Playwright Annie Baker’s first two outings on the Southbank made me a big fan. While The Flick and John were also concerned with storytelling, this third trip to London makes that topic even more explicit. As with the other plays, the setting is one room; this time a group of writers are trying to come up with ideas. Frustratingly, the scenario is never fully explained but as they brainstorm, telling seemingly random stories for inspiration, the play becomes obtuse and ends up a disappointment.

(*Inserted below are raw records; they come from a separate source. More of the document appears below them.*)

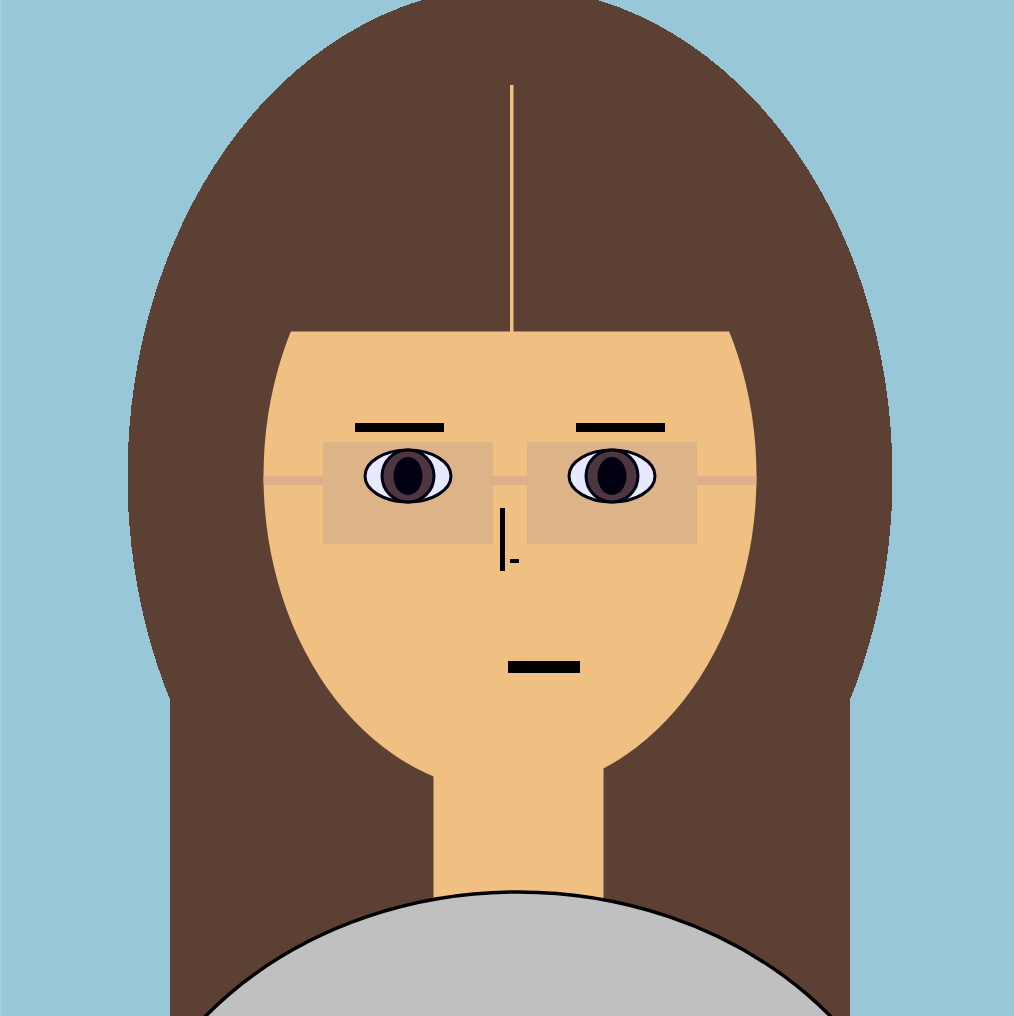
<!DOCTYPE html>
<html lang="en">
<head>
<meta charset="utf-8">
<title>Portrait with glasses</title>
<style>
:root {
  --sky: #98c8d7;
  --sky-edge: #a9cbdf;
  --hair: #5b4033;
  --skin: #f0c082;
  --lens: #ddb388;
  --frame: #dcae8a;
  --eye-white: #e8e8ff;
  --iris: #4d3640;
  --pupil: #000012;
  --ink: #000;
  --shirt: #c0c0c0;
}
html, body { margin: 0; width: 1014px; height: 1016px; overflow: hidden; background: var(--sky); }
svg { display: block; }
.sky { fill: var(--sky); }
.sky-edge { fill: var(--sky-edge); }
.hair { fill: var(--hair); }
.skin { fill: var(--skin); }
.lens { fill: var(--lens); }
.frame { fill: var(--frame); }
.eye-white { fill: var(--eye-white); stroke: var(--pupil); stroke-width: 3; }
.iris { fill: var(--iris); stroke: var(--pupil); stroke-width: 3; }
.pupil { fill: var(--pupil); }
.ink { fill: var(--ink); }
.shirt { fill: var(--shirt); stroke: var(--ink); stroke-width: 3.5; }
</style>
</head>
<body>
<svg width="1014" height="1016" viewBox="0 0 1014 1016" role="img" aria-label="Portrait of a figure with long brown hair, glasses and a grey shirt">
  <defs>
    <clipPath id="face-outline"><ellipse cx="510" cy="476" rx="246.5" ry="316"/></clipPath>
    <g id="eye">
      <ellipse class="eye-white" rx="43" ry="26"/>
      <circle class="iris" r="26"/>
      <ellipse class="pupil" rx="14.5" ry="19"/>
    </g>
  </defs>

  <rect class="sky" width="1014" height="1016"/>
  <rect class="sky-edge" width="2" height="1016"/>

  <g class="hair" shape-rendering="crispEdges">
    <ellipse cx="510" cy="476" rx="382.5" ry="489"/>
    <rect x="170" y="600" width="680" height="416"/>
  </g>

  <g id="head">
    <rect class="skin" x="433.5" y="700" width="170" height="240"/>
    <g clip-path="url(#face-outline)">
      <rect class="skin" x="260" y="331.5" width="500" height="470"/>
      <rect class="frame" x="260" y="476" width="64" height="9"/>
      <rect class="frame" x="696" y="476" width="64" height="9"/>
    </g>
    <rect class="skin" x="510" y="85" width="3.5" height="248"/>
  </g>

  <g id="glasses">
    <rect class="lens" x="323" y="442" width="170" height="102"/>
    <rect class="lens" x="527" y="442" width="170" height="102"/>
    <rect class="frame" x="488" y="476" width="42" height="9"/>
  </g>

  <g id="features">
    <use href="#eye" x="408" y="476"/>
    <use href="#eye" x="612" y="476"/>
    <rect class="ink" x="355" y="423" width="89" height="9"/>
    <rect class="ink" x="576" y="423" width="89" height="9"/>
    <rect class="ink" x="500" y="508" width="5" height="63"/>
    <rect class="ink" x="510" y="559" width="9" height="4"/>
    <rect class="ink" x="508" y="661" width="72" height="12"/>
  </g>

  <ellipse class="shirt" cx="518" cy="1240" rx="408" ry="348"/>
</svg>
</body>
</html>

Led by Conleth Hill’s Sandy, some kind of studio guru who wants to create a “safe space” for ideas, there’s sharp satire on the creative industries, with some great observations on hierarchy in the workplace. And, as usual, Baker’s ear for contemporary voices is faultless. It’s a shame none of the characters we meet is someone we come to care about. Two old hands reveal intimate details just to shock (which leads to great performances from Arthur Darvill and Matt Bardock). Other recruits do less well: Stuart McQuarrie’s character, superbly performed, disappears after his tender personal history doesn’t impress. It all raises questions about creativity, pretty obviously. There are lots of discussions about formulas for stories that naturally interest writers – maybe audiences not so much? But Hollywood (or possibly the videogames business) isn’t really Baker’s aim…there’s more to come and The Antipodes gets increasingly confusing as a result.
The target is myths, the origin of storytelling, which takes us into dark territory. There’s much discussion of monsters and voids, but to what aim? Possibly Baker directing her own work, with the aid of Chloe Lamford, is too close to the project? The journey to explore all these themes is poorly handled, the results unconvincing. Take the forest fires that trap the protagonists at work – a too obvious attempt to create an apocalyptic air. As the writers continue failing in their aim to come up with new ideas – which in itself isn’t very interesting to watch – what’s going on becomes more bizarre. A scene performed by Bill Milner is the focal point here, but defies explication. It’s fine to abandon narrative structure (Milner’s character’s actions aren’t part of any plot) but expanding their thematic fit would be helpful. The tension Baker and Lamford create becomes both uncomfortable and uncanny. Top marks for atmosphere. But what the whole exercise is for becomes a puzzle.
Until 23 November 2019
Photo by Manuel Harlan